THE TASK
Write each entry down again precisely, skipping nothing.

(TASK MATERIAL Opens)

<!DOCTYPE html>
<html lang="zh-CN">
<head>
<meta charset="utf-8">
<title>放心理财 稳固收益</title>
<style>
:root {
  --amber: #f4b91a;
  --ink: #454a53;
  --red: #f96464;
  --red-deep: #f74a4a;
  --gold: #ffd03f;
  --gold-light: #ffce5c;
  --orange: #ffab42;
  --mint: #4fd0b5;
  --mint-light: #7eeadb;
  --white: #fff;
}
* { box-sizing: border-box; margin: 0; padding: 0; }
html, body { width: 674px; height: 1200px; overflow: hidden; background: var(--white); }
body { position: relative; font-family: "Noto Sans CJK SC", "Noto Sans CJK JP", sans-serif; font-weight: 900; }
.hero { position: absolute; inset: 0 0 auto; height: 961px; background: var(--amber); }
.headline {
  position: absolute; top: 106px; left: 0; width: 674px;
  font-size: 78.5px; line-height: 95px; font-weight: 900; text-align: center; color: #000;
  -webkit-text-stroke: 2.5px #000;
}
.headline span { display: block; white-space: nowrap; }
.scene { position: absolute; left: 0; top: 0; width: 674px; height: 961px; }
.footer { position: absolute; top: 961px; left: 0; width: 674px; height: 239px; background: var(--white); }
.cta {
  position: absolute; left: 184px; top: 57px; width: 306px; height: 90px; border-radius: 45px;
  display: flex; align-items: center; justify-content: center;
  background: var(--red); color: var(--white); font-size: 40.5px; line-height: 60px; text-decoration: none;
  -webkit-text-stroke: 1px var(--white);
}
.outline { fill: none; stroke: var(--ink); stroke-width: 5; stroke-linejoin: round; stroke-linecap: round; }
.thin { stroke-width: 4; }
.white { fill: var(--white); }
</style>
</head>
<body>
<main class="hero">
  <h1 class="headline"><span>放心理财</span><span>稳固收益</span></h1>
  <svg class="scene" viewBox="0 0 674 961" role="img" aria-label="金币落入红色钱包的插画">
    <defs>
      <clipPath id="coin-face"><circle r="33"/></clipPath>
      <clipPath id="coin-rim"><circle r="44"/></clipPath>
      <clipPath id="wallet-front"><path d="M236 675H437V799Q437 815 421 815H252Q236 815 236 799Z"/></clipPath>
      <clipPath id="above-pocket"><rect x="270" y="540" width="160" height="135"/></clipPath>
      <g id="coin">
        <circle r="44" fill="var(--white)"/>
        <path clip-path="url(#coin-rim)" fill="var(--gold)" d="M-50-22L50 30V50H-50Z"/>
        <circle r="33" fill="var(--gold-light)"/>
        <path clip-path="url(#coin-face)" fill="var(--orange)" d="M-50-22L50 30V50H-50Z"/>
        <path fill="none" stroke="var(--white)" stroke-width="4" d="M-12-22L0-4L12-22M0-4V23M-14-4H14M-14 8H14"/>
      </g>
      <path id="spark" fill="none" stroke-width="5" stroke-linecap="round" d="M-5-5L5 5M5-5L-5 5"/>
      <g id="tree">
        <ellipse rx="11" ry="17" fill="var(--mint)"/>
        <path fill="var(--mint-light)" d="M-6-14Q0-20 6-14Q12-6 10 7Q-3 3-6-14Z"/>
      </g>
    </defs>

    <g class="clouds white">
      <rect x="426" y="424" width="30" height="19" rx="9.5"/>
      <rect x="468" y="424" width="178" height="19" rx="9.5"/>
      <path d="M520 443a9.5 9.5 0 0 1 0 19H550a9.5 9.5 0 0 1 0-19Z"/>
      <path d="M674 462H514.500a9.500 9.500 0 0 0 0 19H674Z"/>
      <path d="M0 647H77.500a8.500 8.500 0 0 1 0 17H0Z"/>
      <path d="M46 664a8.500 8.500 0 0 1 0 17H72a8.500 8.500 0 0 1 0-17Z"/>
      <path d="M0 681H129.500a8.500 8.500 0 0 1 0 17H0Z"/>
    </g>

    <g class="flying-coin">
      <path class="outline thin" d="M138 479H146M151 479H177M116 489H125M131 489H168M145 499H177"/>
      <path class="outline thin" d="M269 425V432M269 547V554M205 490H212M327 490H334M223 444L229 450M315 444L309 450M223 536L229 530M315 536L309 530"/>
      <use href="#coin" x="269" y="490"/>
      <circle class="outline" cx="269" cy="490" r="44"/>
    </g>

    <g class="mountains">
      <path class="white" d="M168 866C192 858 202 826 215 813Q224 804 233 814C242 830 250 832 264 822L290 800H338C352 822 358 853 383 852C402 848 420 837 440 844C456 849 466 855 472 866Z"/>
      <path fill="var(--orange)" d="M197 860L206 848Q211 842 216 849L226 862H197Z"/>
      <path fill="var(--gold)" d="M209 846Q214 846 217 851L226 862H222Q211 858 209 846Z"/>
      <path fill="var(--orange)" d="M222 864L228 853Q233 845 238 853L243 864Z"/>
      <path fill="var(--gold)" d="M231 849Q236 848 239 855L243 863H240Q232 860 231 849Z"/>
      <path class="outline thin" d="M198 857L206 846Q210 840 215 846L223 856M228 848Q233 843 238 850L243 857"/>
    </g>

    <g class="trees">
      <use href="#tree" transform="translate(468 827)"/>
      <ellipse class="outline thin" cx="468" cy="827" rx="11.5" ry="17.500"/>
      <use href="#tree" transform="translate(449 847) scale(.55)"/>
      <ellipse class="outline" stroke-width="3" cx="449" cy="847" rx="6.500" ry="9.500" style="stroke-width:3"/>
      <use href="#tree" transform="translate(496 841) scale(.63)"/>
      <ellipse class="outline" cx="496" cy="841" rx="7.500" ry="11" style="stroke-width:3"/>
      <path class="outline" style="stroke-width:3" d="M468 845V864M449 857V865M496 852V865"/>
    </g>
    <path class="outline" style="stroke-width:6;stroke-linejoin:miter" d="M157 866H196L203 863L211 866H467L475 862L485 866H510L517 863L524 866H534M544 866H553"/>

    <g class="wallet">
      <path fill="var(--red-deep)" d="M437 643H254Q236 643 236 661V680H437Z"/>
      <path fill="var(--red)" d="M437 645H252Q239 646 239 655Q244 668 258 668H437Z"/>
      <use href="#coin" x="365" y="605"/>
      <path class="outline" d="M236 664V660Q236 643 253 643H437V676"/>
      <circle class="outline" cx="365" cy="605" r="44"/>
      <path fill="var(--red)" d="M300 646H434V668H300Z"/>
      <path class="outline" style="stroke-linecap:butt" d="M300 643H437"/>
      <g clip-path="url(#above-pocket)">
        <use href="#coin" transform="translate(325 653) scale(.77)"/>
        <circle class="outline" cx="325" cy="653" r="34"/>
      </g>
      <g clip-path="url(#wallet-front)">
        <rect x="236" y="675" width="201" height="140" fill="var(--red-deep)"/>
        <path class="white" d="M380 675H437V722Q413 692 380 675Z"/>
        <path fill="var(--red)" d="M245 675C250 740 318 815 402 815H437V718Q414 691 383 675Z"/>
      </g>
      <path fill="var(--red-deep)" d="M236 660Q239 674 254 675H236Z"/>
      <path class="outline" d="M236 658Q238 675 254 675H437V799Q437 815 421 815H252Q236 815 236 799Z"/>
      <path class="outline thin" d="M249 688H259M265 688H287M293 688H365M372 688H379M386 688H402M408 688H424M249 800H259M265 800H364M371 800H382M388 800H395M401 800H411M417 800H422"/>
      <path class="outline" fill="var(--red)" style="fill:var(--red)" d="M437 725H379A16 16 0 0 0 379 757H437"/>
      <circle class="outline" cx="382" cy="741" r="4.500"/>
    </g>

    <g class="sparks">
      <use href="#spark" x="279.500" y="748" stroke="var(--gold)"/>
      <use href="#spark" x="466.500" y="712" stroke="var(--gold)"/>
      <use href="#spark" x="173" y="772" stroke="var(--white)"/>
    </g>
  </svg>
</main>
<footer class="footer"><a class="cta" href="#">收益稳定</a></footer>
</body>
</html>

(TASK MATERIAL Closes)

SOLUTION TO THE EXERCISE
<!DOCTYPE html>
<html lang="zh-CN">
<head>
<meta charset="utf-8">
<title>放心理财 稳固收益</title>
<style>
:root {
  --amber: #f4b91a;
  --ink: #454a53;
  --red: #f96464;
  --red-deep: #f74a4a;
  --gold: #ffd03f;
  --gold-light: #ffce5c;
  --orange: #ffab42;
  --mint: #4fd0b5;
  --mint-light: #7eeadb;
  --white: #fff;
}
* { box-sizing: border-box; margin: 0; padding: 0; }
html, body { width: 674px; height: 1200px; overflow: hidden; background: var(--white); }
body { position: relative; font-family: "Noto Sans CJK SC", "Noto Sans CJK JP", sans-serif; font-weight: 900; }
.hero { position: absolute; inset: 0 0 auto; height: 961px; background: var(--amber); }
.headline {
  position: absolute; top: 106px; left: 0; width: 674px;
  font-size: 78.5px; line-height: 95px; font-weight: 900; text-align: center; color: #000;
  -webkit-text-stroke: 2.5px #000;
}
.headline span { display: block; white-space: nowrap; }
.scene { position: absolute; left: 0; top: 0; width: 674px; height: 961px; }
.footer { position: absolute; top: 961px; left: 0; width: 674px; height: 239px; background: var(--white); }
.cta {
  position: absolute; left: 184px; top: 57px; width: 306px; height: 90px; border-radius: 45px;
  display: flex; align-items: center; justify-content: center;
  background: var(--red); color: var(--white); font-size: 40.5px; line-height: 60px; text-decoration: none;
  -webkit-text-stroke: 1px var(--white);
}
.outline { fill: none; stroke: var(--ink); stroke-width: 5; stroke-linejoin: round; stroke-linecap: round; }
.thin { stroke-width: 4; }
.white { fill: var(--white); }
</style>
</head>
<body>
<main class="hero">
  <h1 class="headline"><span>放心理财</span><span>稳固收益</span></h1>
  <svg class="scene" viewBox="0 0 674 961" role="img" aria-label="金币落入红色钱包的插画">
    <defs>
      <clipPath id="coin-face"><circle r="33"/></clipPath>
      <clipPath id="coin-rim"><circle r="44"/></clipPath>
      <clipPath id="wallet-front"><path d="M236 675H437V799Q437 815 421 815H252Q236 815 236 799Z"/></clipPath>
      <clipPath id="above-pocket"><rect x="270" y="540" width="160" height="135"/></clipPath>
      <g id="coin">
        <circle r="44" fill="var(--white)"/>
        <path clip-path="url(#coin-rim)" fill="var(--gold)" d="M-50-22L50 30V50H-50Z"/>
        <circle r="33" fill="var(--gold-light)"/>
        <path clip-path="url(#coin-face)" fill="var(--orange)" d="M-50-22L50 30V50H-50Z"/>
        <path fill="none" stroke="var(--white)" stroke-width="4" d="M-12-22L0-4L12-22M0-4V23M-14-4H14M-14 8H14"/>
      </g>
      <path id="spark" fill="none" stroke-width="5" stroke-linecap="round" d="M-5-5L5 5M5-5L-5 5"/>
      <g id="tree">
        <ellipse rx="11" ry="17" fill="var(--mint)"/>
        <path fill="var(--mint-light)" d="M-6-14Q0-20 6-14Q12-6 10 7Q-3 3-6-14Z"/>
      </g>
    </defs>

    <g class="clouds white">
      <rect x="426" y="424" width="30" height="19" rx="9.5"/>
      <rect x="468" y="424" width="178" height="19" rx="9.5"/>
      <path d="M520 443a9.5 9.5 0 0 1 0 19H550a9.5 9.5 0 0 1 0-19Z"/>
      <path d="M674 462H514.500a9.500 9.500 0 0 0 0 19H674Z"/>
      <path d="M0 647H77.500a8.500 8.500 0 0 1 0 17H0Z"/>
      <path d="M46 664a8.500 8.500 0 0 1 0 17H72a8.500 8.500 0 0 1 0-17Z"/>
      <path d="M0 681H129.500a8.500 8.500 0 0 1 0 17H0Z"/>
    </g>

    <g class="flying-coin">
      <path class="outline thin" d="M138 479H146M151 479H177M116 489H125M131 489H168M145 499H177"/>
      <path class="outline thin" d="M269 425V432M269 547V554M205 490H212M327 490H334M223 444L229 450M315 444L309 450M223 536L229 530M315 536L309 530"/>
      <use href="#coin" x="269" y="490"/>
      <circle class="outline" cx="269" cy="490" r="44"/>
    </g>

    <g class="mountains">
      <path class="white" d="M168 866C192 858 202 826 215 813Q224 804 233 814C242 830 250 832 264 822L290 800H338C352 822 358 853 383 852C402 848 420 837 440 844C456 849 466 855 472 866Z"/>
      <path fill="var(--orange)" d="M197 860L206 848Q211 842 216 849L226 862H197Z"/>
      <path fill="var(--gold)" d="M209 846Q214 846 217 851L226 862H222Q211 858 209 846Z"/>
      <path fill="var(--orange)" d="M222 864L228 853Q233 845 238 853L243 864Z"/>
      <path fill="var(--gold)" d="M231 849Q236 848 239 855L243 863H240Q232 860 231 849Z"/>
      <path class="outline thin" d="M198 857L206 846Q210 840 215 846L223 856M228 848Q233 843 238 850L243 857"/>
    </g>

    <g class="trees">
      <use href="#tree" transform="translate(468 827)"/>
      <ellipse class="outline thin" cx="468" cy="827" rx="11.5" ry="17.500"/>
      <use href="#tree" transform="translate(449 847) scale(.55)"/>
      <ellipse class="outline" stroke-width="3" cx="449" cy="847" rx="6.500" ry="9.500" style="stroke-width:3"/>
      <use href="#tree" transform="translate(496 841) scale(.63)"/>
      <ellipse class="outline" cx="496" cy="841" rx="7.500" ry="11" style="stroke-width:3"/>
      <path class="outline" style="stroke-width:3" d="M468 845V864M449 857V865M496 852V865"/>
    </g>
    <path class="outline" style="stroke-width:6;stroke-linejoin:miter" d="M157 866H196L203 863L211 866H467L475 862L485 866H510L517 863L524 866H534M544 866H553"/>

    <g class="wallet">
      <path fill="var(--red-deep)" d="M437 643H254Q236 643 236 661V680H437Z"/>
      <path fill="var(--red)" d="M437 645H252Q239 646 239 655Q244 668 258 668H437Z"/>
      <use href="#coin" x="365" y="605"/>
      <path class="outline" d="M236 664V660Q236 643 253 643H437V676"/>
      <circle class="outline" cx="365" cy="605" r="44"/>
      <path fill="var(--red)" d="M300 646H434V668H300Z"/>
      <path class="outline" style="stroke-linecap:butt" d="M300 643H437"/>
      <g clip-path="url(#above-pocket)">
        <use href="#coin" transform="translate(325 653) scale(.77)"/>
        <circle class="outline" cx="325" cy="653" r="34"/>
      </g>
      <g clip-path="url(#wallet-front)">
        <rect x="236" y="675" width="201" height="140" fill="var(--red-deep)"/>
        <path class="white" d="M380 675H437V722Q413 692 380 675Z"/>
        <path fill="var(--red)" d="M245 675C250 740 318 815 402 815H437V718Q414 691 383 675Z"/>
      </g>
      <path fill="var(--red-deep)" d="M236 660Q239 674 254 675H236Z"/>
      <path class="outline" d="M236 658Q238 675 254 675H437V799Q437 815 421 815H252Q236 815 236 799Z"/>
      <path class="outline thin" d="M249 688H259M265 688H287M293 688H365M372 688H379M386 688H402M408 688H424M249 800H259M265 800H364M371 800H382M388 800H395M401 800H411M417 800H422"/>
      <path class="outline" fill="var(--red)" style="fill:var(--red)" d="M437 725H379A16 16 0 0 0 379 757H437"/>
      <circle class="outline" cx="382" cy="741" r="4.500"/>
    </g>

    <g class="sparks">
      <use href="#spark" x="279.500" y="748" stroke="var(--gold)"/>
      <use href="#spark" x="466.500" y="712" stroke="var(--gold)"/>
      <use href="#spark" x="173" y="772" stroke="var(--white)"/>
    </g>
  </svg>
</main>
<footer class="footer"><a class="cta" href="#">收益稳定</a></footer>
</body>
</html>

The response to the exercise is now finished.